Just because your family may be stuck indoors doesn’t mean that you have to abandon exercise. Jayne Greenberg, a member of the President’s Council on Fitness, Sports and Nutrition, suggests playing catch indoors with rolled up socks or trying indoor fitness activities like jumping jacks, crab walks and bear walks. You can even try playing games that require movement or throwing a dance party. Have your child pick out a song and see if your family can mimic each other’s dance moves. Anything that gets kids away from screens and moving should be considered a win. Still struggling with ideas? Greenberg also recommends creating an indoor obstacle course or hosting a scavenger hunt. Just remember, make it fun!
If you still have electricity, your children may ask to watch television, use the computer or play video games. While kids shouldn’t spend their entire snow day in front of a screen, Borba recommends using the downtime to have your children FaceTime or Skype with a few people they haven’t seen in a while. It’s the perfect opportunity to connect with other members of your family who may also be stuck indoors or reconnect with a friend who recently moved. If you decide to let your child use technology, Borba recommends setting a timer for about 20 minutes. Once the buzzer rings, have your child transition from their sedentary position into an activity that requires some form of exercise.
SNOW DAY SCIENCE
“My boys love science!” says Kovach. “On snow days, we look for different science experiments to do at home.” The Kovach family has tried everything from throwing a cup of water in the air and watching it freeze to measuring the snow accumulation throughout the day. Last year, Kovach and her boys tried to make ice marbles where they filled up water balloons and left them outside to freeze. While the experiment wasn’t actually successful, she says it taught her boys a valuable lesson. “These things are always trial and error.” Looking for other ways to incorporate learning into a snow day? Watch this video from our friends at NBC Learn about the Science of Snow.

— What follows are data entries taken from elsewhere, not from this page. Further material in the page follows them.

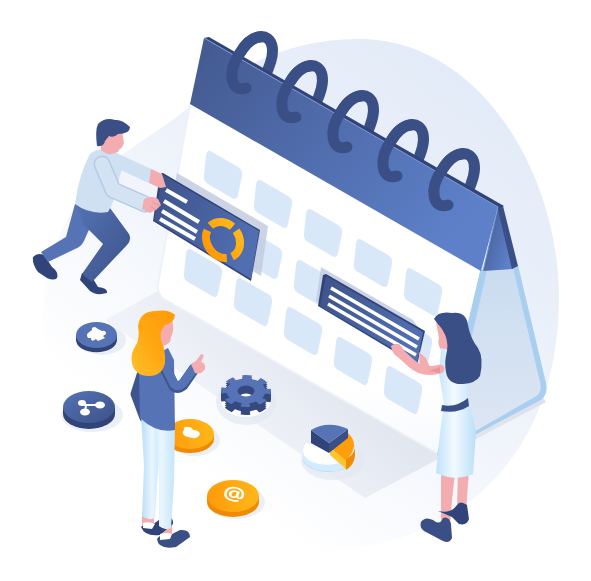
<!DOCTYPE html>
<html lang="en">
<head>
<meta charset="utf-8">
<title>Team planning calendar</title>
<style>
:root{--navy:#3b4f87;--deep:#31447a;--blue:#5573b5;--pale:#d9e8f8;--sky:#a8cfef;--shirt:#cfe0f2;--skin:#f3adb1;--blush:#e8959d;--orange:#ff9d0a;--amber:#ffb814;--rust:#f08a00;--white:#fff}
html,body{margin:0;background:var(--white);overflow:hidden}
svg{display:block;width:591px;height:581px}
.navy{fill:var(--navy)}.deep{fill:var(--deep)}.blue{fill:var(--blue)}.pale{fill:var(--pale)}.sky{fill:var(--sky)}
.shirt{fill:var(--shirt)}.skin{fill:var(--skin)}.blush{fill:var(--blush)}.orange{fill:var(--orange)}.rust{fill:var(--rust)}.white{fill:var(--white)}
.ring{fill:none;stroke:var(--navy);stroke-width:11;stroke-linecap:round}
.rule{fill:none;stroke:var(--white);stroke-width:4}
.thin{stroke-width:3.5}
.limb{fill:none;stroke-linecap:round;stroke-linejoin:round}
.halo{fill:#e3e8f3;opacity:.7}
.at{font:700 25px "Open Sans",sans-serif;fill:var(--white);text-anchor:middle}
</style>
</head>
<body>
<svg viewBox="0 0 591 581" role="img" aria-label="Three people arranging cards on a large desk calendar">
<defs>
<linearGradient id="backdrop" x1=".85" y1=".1" x2=".3" y2=".85"><stop offset="0" stop-color="#e3ebf8"/><stop offset=".55" stop-color="#f0f4fb"/><stop offset="1" stop-color="#fff"/></linearGradient>
<linearGradient id="floor" x1="1" y1=".4" x2=".2" y2=".8"><stop offset="0" stop-color="#dbe0ec"/><stop offset=".5" stop-color="#e3e7f0"/><stop offset="1" stop-color="#f6f8fc"/></linearGradient>
<linearGradient id="band" x1="0" y1="0" x2="1" y2=".6"><stop offset="0" stop-color="#43598f"/><stop offset="1" stop-color="#5d80c9"/></linearGradient>
<linearGradient id="card" x1="0" y1="0" x2="1" y2=".4"><stop offset="0" stop-color="#3d5289"/><stop offset="1" stop-color="#506eb0"/></linearGradient>
<linearGradient id="stand" x1="0" y1="0" x2="0" y2="1"><stop offset="0" stop-color="#cadcf1"/><stop offset="1" stop-color="#dfe7f3"/></linearGradient>
<linearGradient id="page" x1="0" y1="0" x2="0" y2="1"><stop offset="0" stop-color="#fff"/><stop offset=".8" stop-color="#fff"/><stop offset="1" stop-color="#f7fafe"/></linearGradient>
<linearGradient id="gold" x1="0" y1="0" x2="1" y2="0"><stop offset="0" stop-color="#ff9a08"/><stop offset="1" stop-color="#ffb71a"/></linearGradient>
<linearGradient id="hair" x1="1" y1="0" x2="0" y2="1"><stop offset="0" stop-color="#ff9a08"/><stop offset=".5" stop-color="#ffa610"/><stop offset="1" stop-color="#ffc02a"/></linearGradient>
<linearGradient id="denim" x1="0" y1="0" x2="1" y2="0"><stop offset="0" stop-color="#b7def9"/><stop offset=".55" stop-color="#e9f6ff"/><stop offset="1" stop-color="#c3e4fb"/></linearGradient>
<linearGradient id="dress" x1="0" y1="0" x2="1" y2="0"><stop offset="0" stop-color="#bfe2fa"/><stop offset=".45" stop-color="#f3faff"/><stop offset="1" stop-color="#b9dff8"/></linearGradient>
<linearGradient id="trousers" x1="0" y1="0" x2="1" y2="1"><stop offset="0" stop-color="#5472b3"/><stop offset="1" stop-color="#3d5289"/></linearGradient>
<path id="day" d="M-11-23L15-8Q20-5 19 1L15 20Q14 26 9 23L-15 9Q-20 6-19 0L-17-19Q-16-26-11-23Z"/>
<g id="week"><use href="#day"/><use href="#day" x="50" y="29"/><use href="#day" x="100" y="58"/><use href="#day" x="150" y="88"/><use href="#day" x="200" y="117"/></g>
<path id="ring-back" class="ring" d="M-12-10C0-30 17-31 20-17C22-8 17 5 13 13"/>
<path id="ring-front" class="ring" d="M-6 25C-22 30-25 8-12-10C-5-22 3-26 9-26"/>
<g id="cog" fill="none" stroke="currentColor" transform="scale(1 .64)"><circle r="14" stroke-width="11"/><circle r="21" stroke-width="8" stroke-dasharray="8.5 8" stroke-dashoffset="4"/></g>
</defs>

<path id="blob" fill="url(#backdrop)" d="M190 106C238 62 300 37 365 39C485 44 560 180 559 300C558 415 505 490 430 526C325 575 140 560 75 440C35 370 22 262 96 178C126 147 162 131 190 106Z"/>
<path id="floor-shadow" fill="url(#floor)" d="M105 320L160 290L482 310L546 402L365 498Z"/>

<g id="calendar">
<path class="sky" d="M512 268L518 265L546 383Q549 397 537 402L437 455Z"/>
<path fill="url(#stand)" d="M484 270L513 268L540 382Q543 394 533 398L437 453Z"/>
<path class="sky" d="M480 270L487 270L446 449L437 455Z"/>
<path fill="url(#page)" d="M190 104L480 271L437 453L169 302Q156 296 158 284Z"/>
<path fill="none" stroke="#edf2fa" stroke-width="2" d="M190 104L158 284Q156 296 169 302L437 453"/>
<g class="pale"><use href="#week" x="223" y="175"/><use href="#week" x="213" y="226"/><use href="#week" x="203" y="273"/></g>
<g id="rings-behind"><use href="#ring-back" x="252" y="63"/><use href="#ring-back" x="302" y="92"/><use href="#ring-back" x="353" y="122"/><use href="#ring-back" x="403" y="151"/><use href="#ring-back" x="454" y="180"/></g>
<polygon fill="url(#band)" points="498,206 513,269 483,271"/>
<polygon class="navy" points="497,206 503,206 518,266 512,269"/>
<polygon class="deep" points="204,38 209,37 504,206 498,209"/>
<polygon fill="url(#band)" points="204,38 498,207 481,271 190,104"/>
<path d="M204 38L498 207L483 271" fill="none" stroke="#7f9ad4"/>
<g id="rings-front"><use href="#ring-front" x="252" y="63"/><use href="#ring-front" x="302" y="92"/><use href="#ring-front" x="353" y="122"/><use href="#ring-front" x="403" y="151"/><use href="#ring-front" x="454" y="180"/></g>
</g>

<g id="chart-card">
<polygon fill="#c4cce0" opacity=".85" points="177,173 268,226 261,276 168,218"/>
<polygon class="deep" points="160,174 163,173 260,230 251,281 153,221"/>
<polygon fill="url(#card)" points="163,175 259,231 251,279 154,220"/>
<path class="rule" d="M166 190L187 202M164 201L199 222M162 211L197 232M160 219L195 239"/>
<ellipse cx="223" cy="240" rx="16" ry="19" transform="rotate(-35 223 240)" fill="none" stroke="url(#gold)" stroke-width="8" pathLength="100" stroke-dasharray="27 5 36 5 22 5"/>
</g>
<g id="notes-card">
<polygon fill="#c4cce0" opacity=".85" points="321,267 413,320 424,335 409,356 316,301"/>
<polygon class="deep" points="323,275 326,274 425,331 417,365 318,306"/>
<polygon fill="url(#card)" points="326,276 423,332 417,363 320,306"/>
<path class="rule thin" d="M331 288L419 339M329 296L417 347M328 304L416 355M330 276L330 276"/>
</g>

<g id="man">
<path class="limb" stroke="#cfe0f2" stroke-width="14" d="M113 159L150 176"/>
<path class="skin" d="M151 169L162 174L166 187L160 188L149 183Z"/>
<path class="deep" d="M33 257Q38 252 44 255L52 267Q59 272 57 278Q54 281 47 278L38 272Q32 264 33 257Z"/>
<path class="blue" d="M75 204L98 209L84 241Q81 247 75 249L48 262L41 252L66 237Z"/>
<path class="deep" d="M82 273L92 277L98 287Q108 288 107 293Q96 296 90 291L80 280Z"/>
<path fill="url(#trousers)" d="M76 204L110 208L129 234Q132 240 127 245L92 282L82 274L103 244L84 225Z"/>
<path class="shirt" d="M90 154Q98 147 112 151Q124 154 123 165L118 183Q115 201 108 212Q90 215 75 204Q79 174 90 154Z"/>
<path class="skin" d="M100 142L119 139L119 151Q110 158 101 150Z"/>
<path class="skin" d="M105 131L122 131L124 143Q121 152 112 151Q103 149 103 138Z"/>
<path class="navy" d="M97 146Q95 130 98 124Q105 117 115 120Q122 119 130 127Q130 134 118 134Q114 138 109 136L105 141Q104 147 97 146Z"/>
<path class="limb" stroke="#b5cbe5" stroke-width="17" d="M102 164L113 190L145 204"/>
<path class="limb" stroke="#d3e3f4" stroke-width="14" d="M102 164L113 190L145 204"/>
<path class="skin" d="M144 199Q152 195 158 199L161 205L156 210L150 213L142 209Z"/>
<path d="M152 202L160 206M150 206L156 210" stroke="#e8959d"/>
</g>

<g id="puzzle-coin">
<ellipse class="halo" cx="102" cy="340" rx="24" ry="15"/>
<path class="deep" d="M76 335V340A20 12 0 0 0 117 340V335Z"/><ellipse class="blue" cx="96.500" cy="335" rx="20.500" ry="13"/>
<path class="white" d="M88 333L92 330Q91 327 95 327L98 329L102 331Q106 330 106 334L103 336L105 338L98 341L96 339Q91 343 91 338L88 338Q86 335 88 333Z"/>
</g>
<g id="share-coin">
<ellipse class="halo" cx="92" cy="415" rx="31" ry="17"/>
<path class="deep" d="M63 408V414A26 15 0 0 0 115 414V408Z"/><ellipse cx="89" cy="407" rx="26" ry="16" fill="url(#trousers)"/>
<path d="M100 405L86 405L85 413M86 406L82 402" fill="none" stroke="#fff" stroke-width="2"/><g class="white"><ellipse cx="100" cy="405" rx="5" ry="3.500"/><ellipse cx="82" cy="403" rx="4" ry="3"/><ellipse cx="85" cy="412" rx="5" ry="3.500"/></g>
</g>
<g id="cloud-coin">
<ellipse class="halo" cx="194" cy="440" rx="26" ry="16"/>
<path class="rust" d="M166 434V439A24 14 0 0 0 214 439V434Z"/><ellipse cx="190" cy="434" rx="24" ry="15" fill="url(#gold)"/>
<path class="white" d="M184 430Q183 426 188 427Q192 427 193 430Q199 430 200 434Q198 439 192 438L185 436Q181 433 184 430Z"/>
</g>
<g id="mail-coin">
<ellipse class="halo" cx="236" cy="502" rx="29" ry="17"/>
<path class="rust" d="M207 496V502A26 15 0 0 0 259 502V496Z"/><ellipse cx="233" cy="496" rx="26" ry="16" fill="url(#gold)"/>
<text class="at" transform="translate(233 500) rotate(12) scale(1 .74)">@</text>
</g>

<g id="gear">
<ellipse class="halo" cx="246" cy="402" rx="30" ry="23"/><ellipse class="white" cx="246" cy="400" rx="25" ry="17"/>
<g color="#354980" transform="translate(246 391)"><use href="#cog" y="8"/><use href="#cog" y="6"/><use href="#cog" y="4"/><use href="#cog" y="2"/></g>
<g color="#5573b5" transform="translate(246 391)"><use href="#cog"/></g>
</g>

<g id="pie-chart">
<ellipse class="halo" cx="333" cy="460" rx="32" ry="20"/>
<path fill="#a9d6f6" d="M303 453V460A26 13 0 0 0 345 469L341 462Z"/>
<path fill="#d3ebfc" d="M303 453V459A26 14 0 0 0 346 468V460Z"/>
<path class="white" d="M330 450L306 443Q298 455 312 462Q328 468 346 461Z"/>
<path fill="#ffc52e" d="M330 449L346 459V469L330 455Z"/><path class="rust" d="M346 459Q356 454 355 444V456Q354 465 346 470Z"/>
<path class="orange" d="M330 448L348 433Q361 445 346 460Z"/>
<path class="deep" d="M311 430L329 443V453L311 443Z"/><path class="navy" d="M329 443L348 429V438L329 453Z"/><path class="blue" d="M311 430Q328 420 348 429L329 443Z"/>
</g>

<g id="pointing-woman">
<path class="limb" stroke="#3e548f" stroke-width="9" d="M141 375L135 394L144 418"/>
<path class="skin" d="M142 512H154V525H142ZM160 520H172V537H160Z"/>
<path class="deep" d="M141 527Q145 522 152 525L163 517Q174 515 173 524L160 535Q145 537 141 527Z"/>
<path class="navy" d="M157 539Q161 533 168 536L180 530Q190 529 190 537L176 547Q158 550 157 539Z"/>
<path class="white" d="M143 523Q149 521 155 524L152 529L143 528ZM160 534Q166 532 172 534L170 539L160 540Z"/>
<path fill="url(#denim)" d="M141 415L161 424L158 470L155 518Q148 521 142 516L144 466Z"/>
<path fill="url(#denim)" d="M145 417L175 426L174 482L171 528Q165 531 159 526L159 480L157 430Z"/>
<path class="skin" d="M155 325L172 320Q175 330 171 337Q171 345 162 346L163 357L150 355Z"/>
<path class="blue" d="M139 374Q143 360 155 355L168 348L174 360L175 430Q157 434 140 418Z"/>
<path class="limb" stroke="#3f5590" stroke-width="11" d="M166 370L174 386Q178 389 183 385L194 369"/>
<path class="limb" stroke="#5573b5" stroke-width="9" d="M166 368L174 384Q178 388 183 383L194 368"/>
<path class="skin" d="M191 364L196 361L201 354Q205 354 203 358L201 362Q206 363 205 369Q201 375 195 373Z"/>
<path fill="url(#hair)" d="M138 326Q140 311 156 311Q169 309 175 315Q174 323 165 325Q159 332 161 340Q166 351 165 363Q162 376 149 376Q135 376 132 363Q130 354 136 345Q140 339 138 326Z"/>
</g>

<g id="reaching-woman">
<path class="skin" d="M441 470L455 473L452 500L450 527L441 524ZM458 470L469 470L466 512L457 508Z"/>
<path class="deep" d="M438 511Q451 514 457 505Q460 500 467 505L469 519Q467 526 459 524L452 517Z"/>
<path class="navy" d="M421 522Q425 516 433 520Q440 526 443 518Q449 516 451 524L452 538Q449 545 441 540L424 531Q419 527 421 522Z"/>
<path class="skin" d="M436 322L450 319L460 350L441 350Q437 343 439 338Z"/>
<path fill="url(#dress)" d="M441 348L468 355L469 403L476 431L473 474Q455 482 436 473L440 433L444 404L439 374Z"/>
<path class="navy" d="M442 405Q456 408 468 398L469 406Q457 414 441 411Z"/>
<path class="limb" stroke="#f3adb1" stroke-width="9" d="M440 369Q423 374 411 363L399 352"/>
<path class="skin" d="M391 346Q398 341 402 347L405 355L398 357Q392 354 391 346Z"/>
<path class="skin" d="M419 352L426 358L430 367L420 365Z"/>
<path class="blush" d="M429 371L440 367V373Z"/>
<path class="navy" d="M434 319Q438 311 452 313Q466 311 468 325Q470 338 478 348Q484 358 480 376Q476 383 463 384Q448 385 446 372Q444 362 447 351Q449 340 442 329Z"/>
</g>
</svg>
</body>
</html>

Is there a birthday or other celebration coming up in the near future? Borba suggests using some of the downtime on a snow day to have your children think ahead. Using your kids’ creativity and different items you have around the house, have your children make a special present for the upcoming party. You can have your kids design their own wrapping paper by cutting sponges into various shapes and having them paint pieces of paper. Or have them trace around different cookie cutters and design each one differently with crayons or colored pencils.

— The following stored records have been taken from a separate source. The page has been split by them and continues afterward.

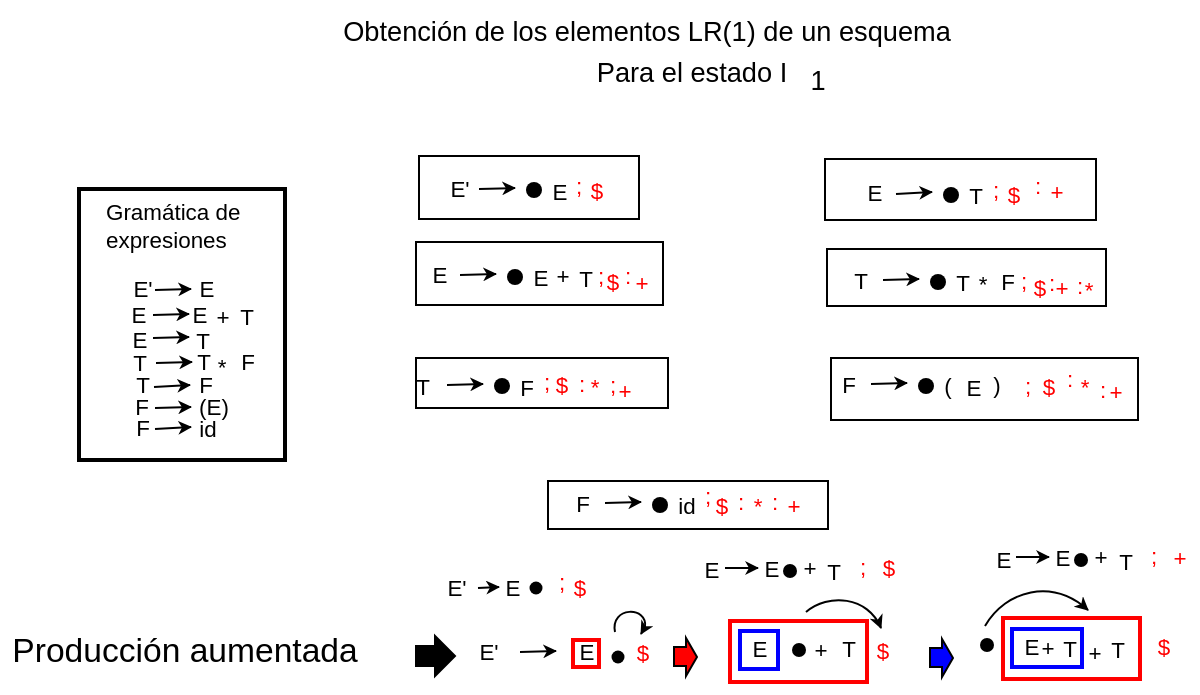
<!DOCTYPE html>
<html lang="es">
<head>
<meta charset="utf-8">
<title>Elementos LR(1)</title>
<style>
:root{--ink:#000;--lookahead:#f00;--focus:#00f;--paper:#fff}
*{box-sizing:border-box;margin:0}
body{width:1200px;height:695px;overflow:hidden;background:var(--paper)}
.diagram{position:relative;width:1200px;height:695px;overflow:hidden;color:var(--ink);font:22.4px/24px "Liberation Sans",Arial,sans-serif}
span,h1,h2,.subtitle{position:absolute;white-space:pre;font-weight:400;transform:translate(-50%,-50%)}
h1,.subtitle{font-size:27.2px;line-height:30px}
h2{font-size:33.6px;line-height:36px}
.box{position:absolute;border:2px solid var(--ink)}
.grammar-box{border-width:4px;padding:8px 0 0 25px;line-height:28px}
.grammar-box p{font-size:22.4px}
.red{border:4px solid var(--lookahead)}
.blue{border:4px solid var(--focus)}
.la span,span.la{color:var(--lookahead)}
.connectors{position:absolute;left:0;top:0}
.line{fill:none;stroke:var(--ink);stroke-width:2;marker-end:url(#head)}
</style>
</head>
<body>
<main class="diagram">
<header>
<h1 style="left:647px;top:32px">Obtención de los elementos LR(1) de un esquema</h1>
<p class="subtitle" style="left:692px;top:73px">Para el estado I</p>
<p class="subtitle" style="left:818px;top:81px">1</p>
</header>

<section class="grammar">
<div class="box grammar-box" style="left:77px;top:187px;width:210px;height:275px"><p>Gramática de<br>expresiones</p></div>
<span style="left:143px;top:290px">E'</span><span style="left:207px;top:290px">E</span>
<span style="left:139px;top:316px">E</span><span style="left:200px;top:316px">E</span><span style="left:223px;top:318px">+</span><span style="left:247px;top:318px">T</span>
<span style="left:140px;top:341px">E</span><span style="left:203px;top:342px">T</span>
<span style="left:140px;top:364px">T</span><span style="left:204px;top:363px">T</span><span style="left:222px;top:368px">*</span><span style="left:248px;top:363px">F</span>
<span style="left:143px;top:386px">T</span><span style="left:206px;top:386px">F</span>
<span style="left:142px;top:408px">F</span><span style="left:214px;top:408px">(E)</span>
<span style="left:143px;top:429px">F</span><span style="left:208px;top:430px">id</span>
</section>

<section class="items">
<div class="item">
<div class="box" style="left:418px;top:155px;width:222px;height:65px"></div>
<span style="left:460px;top:190px">E'</span><span style="left:560px;top:193px">E</span>
<div class="la"><span style="left:579px;top:187px">;</span><span style="left:597px;top:192px">$</span></div>
</div>
<div class="item">
<div class="box" style="left:824px;top:158px;width:273px;height:63px"></div>
<span style="left:875px;top:194px">E</span><span style="left:976px;top:197px">T</span>
<div class="la"><span style="left:996px;top:191px">;</span><span style="left:1014px;top:196px">$</span><span style="left:1038px;top:187px">:</span><span style="left:1057px;top:193px">+</span></div>
</div>
<div class="item">
<div class="box" style="left:415px;top:241px;width:249px;height:65px"></div>
<span style="left:440px;top:276px">E</span><span style="left:541px;top:279px">E</span><span style="left:563px;top:277px">+</span><span style="left:586px;top:280px">T</span>
<div class="la"><span style="left:601px;top:277px">;</span><span style="left:613px;top:283px">$</span><span style="left:628px;top:277px">:</span><span style="left:642px;top:284px">+</span></div>
</div>
<div class="item">
<div class="box" style="left:826px;top:248px;width:281px;height:59px"></div>
<span style="left:861px;top:282px">T</span><span style="left:963px;top:284px">T</span><span style="left:983px;top:285px">*</span><span style="left:1008px;top:283px">F</span>
<div class="la"><span style="left:1024px;top:282px">;</span><span style="left:1040px;top:289px">$</span><span style="left:1052px;top:284px">:</span><span style="left:1062px;top:289px">+</span><span style="left:1080px;top:287px">:</span><span style="left:1089px;top:291px">*</span></div>
</div>
<div class="item">
<div class="box" style="left:415px;top:357px;width:254px;height:52px"></div>
<span style="left:423px;top:388px">T</span><span style="left:527px;top:389px">F</span>
<div class="la"><span style="left:547px;top:383px">;</span><span style="left:562px;top:386px">$</span><span style="left:582px;top:385px">:</span><span style="left:595px;top:388px">*</span><span style="left:613px;top:386px">;</span><span style="left:625px;top:392px">+</span></div>
</div>
<div class="item">
<div class="box" style="left:830px;top:357px;width:309px;height:64px"></div>
<span style="left:849px;top:386px">F</span><span style="left:948px;top:387px">(</span><span style="left:974px;top:389px">E</span><span style="left:997px;top:386px">)</span>
<div class="la"><span style="left:1028px;top:387px">;</span><span style="left:1049px;top:388px">$</span><span style="left:1070px;top:380px">:</span><span style="left:1085px;top:388px">*</span><span style="left:1103px;top:391px">:</span><span style="left:1116px;top:393px">+</span></div>
</div>
<div class="item">
<div class="box" style="left:547px;top:480px;width:282px;height:50px"></div>
<span style="left:583px;top:505px">F</span><span style="left:687px;top:507px">id</span>
<div class="la"><span style="left:708px;top:497px">;</span><span style="left:722px;top:507px">$</span><span style="left:741px;top:503px">:</span><span style="left:758px;top:507px">*</span><span style="left:775px;top:503px">:</span><span style="left:794px;top:507px">+</span></div>
</div>
</section>

<section class="augmented">
<h2 style="left:185px;top:651px">Producción aumentada</h2>
<div class="step">
<span style="left:457px;top:589px">E'</span><span style="left:513px;top:589px">E</span>
<span class="la" style="left:562px;top:583px">;</span><span class="la" style="left:580px;top:589px">$</span>
<span style="left:489px;top:653px">E'</span>
<div class="box red" style="left:571px;top:638px;width:30px;height:31px"></div>
<span style="left:587px;top:653px">E</span><span class="la" style="left:643px;top:654px">$</span>
</div>
<div class="step">
<span style="left:712px;top:571px">E</span><span style="left:772px;top:570px">E</span><span style="left:810px;top:569px">+</span><span style="left:834px;top:573px">T</span>
<span class="la" style="left:863px;top:568px">;</span><span class="la" style="left:889px;top:569px">$</span>
<div class="box red" style="left:728px;top:619px;width:141px;height:65px"></div>
<div class="box blue" style="left:738px;top:629px;width:42px;height:42px"></div>
<span style="left:760px;top:650px">E</span><span style="left:821px;top:651px">+</span><span style="left:849px;top:650px">T</span>
<span class="la" style="left:883px;top:652px">$</span>
</div>
<div class="step">
<span style="left:1004px;top:561px">E</span><span style="left:1063px;top:559px">E</span><span style="left:1101px;top:558px">+</span><span style="left:1126px;top:563px">T</span>
<span class="la" style="left:1154px;top:557px">;</span><span class="la" style="left:1180px;top:559px">+</span>
<div class="box red" style="left:1001px;top:616px;width:141px;height:65px"></div>
<div class="box blue" style="left:1010px;top:627px;width:74px;height:42px"></div>
<span style="left:1032px;top:648px">E</span><span style="left:1048px;top:649px">+</span><span style="left:1070px;top:650px">T</span><span style="left:1095px;top:654px">+</span><span style="left:1118px;top:651px">T</span>
<span class="la" style="left:1164px;top:648px">$</span>
</div>
</section>

<svg class="connectors" width="1200" height="695" viewBox="0 0 1200 695" aria-hidden="true">
<defs>
<marker id="head" markerUnits="userSpaceOnUse" markerWidth="14" markerHeight="14" refX="13" refY="7" orient="auto"><path d="M0 0L14 7L0 14L4 7Z"/></marker>
</defs>
<g class="production-arrows">
<path class="line" d="M155 290L191 289"/>
<path class="line" d="M153 315L189 314"/>
<path class="line" d="M153 338L189 337"/>
<path class="line" d="M156 363L192 362"/>
<path class="line" d="M154 387L190 385"/>
<path class="line" d="M155 408L191 407"/>
<path class="line" d="M155 429L191 427"/>
<path class="line" d="M479 189L515 188"/>
<path class="line" d="M896 194L932 192"/>
<path class="line" d="M460 275L496 274"/>
<path class="line" d="M883 280L919 279"/>
<path class="line" d="M447 385L483 384"/>
<path class="line" d="M871 384L907 383"/>
<path class="line" d="M605 503L641 502"/>
<path class="line" d="M478 588L499 587"/>
<path class="line" d="M520 652L556 651"/>
<path class="line" d="M725 568L758 568"/>
<path class="line" d="M1016 557L1049 557"/>
</g>
<g class="item-dots">
<circle cx="534" cy="190" r="8"/>
<circle cx="951" cy="195" r="8"/>
<circle cx="515" cy="277" r="8"/>
<circle cx="938" cy="282" r="8"/>
<circle cx="502" cy="386" r="8"/>
<circle cx="926" cy="386" r="8"/>
<circle cx="660" cy="505" r="8"/>
<circle cx="536" cy="588" r="6.5"/>
<circle cx="618" cy="657" r="6.5"/>
<circle cx="790" cy="571" r="7"/>
<circle cx="799" cy="650" r="7"/>
<circle cx="1081" cy="560" r="7"/>
<circle cx="987" cy="645" r="7"/>
</g>
<g class="shift-curves">
<path class="line" d="M615 632C610 606 648 606 645 627L641 634"/>
<path class="line" d="M806 612C828 593 868 596 881 628"/>
<path class="line" d="M985 626C1006 590 1052 578 1088 610"/>
</g>
<g class="block-arrows" stroke="#000" stroke-width="2">
<polygon points="416,646 435,646 435,636 455,656 435,676 435,666 416,666"/>
<polygon fill="#f00" points="674,647 686,647 686,638 697,657 686,676 686,666 674,666"/>
<polygon fill="#00f" points="930,648 942,648 942,639 953,658 942,677 942,667 930,667"/>
</g>
</svg>
</main>
</body>
</html>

MAKE THE MOST OF FREE TIME
A snow day is the perfect time to dust off your old jigsaw puzzles or board games. Working together can help build your child’s collaboration skills. If your son or daughter doesn’t have a hobby, a snow day might be the perfect time for them to pick up a new skill. From sewing and scrap booking, to dressing up and playing pretend, the extra free time is an ideal opportunity to have your child explore their interests. However, remember Michele Borba’s key piece of advice. “You don’t have to be a cruise director. If you do it all day long, you will want to raise a white flag by the end of it.” To avoid surrendering, Borba recommends a little planning and following the Boy Scout motto – “Be Prepared.”
Have additional ideas that we missed? Let us know in the comments below.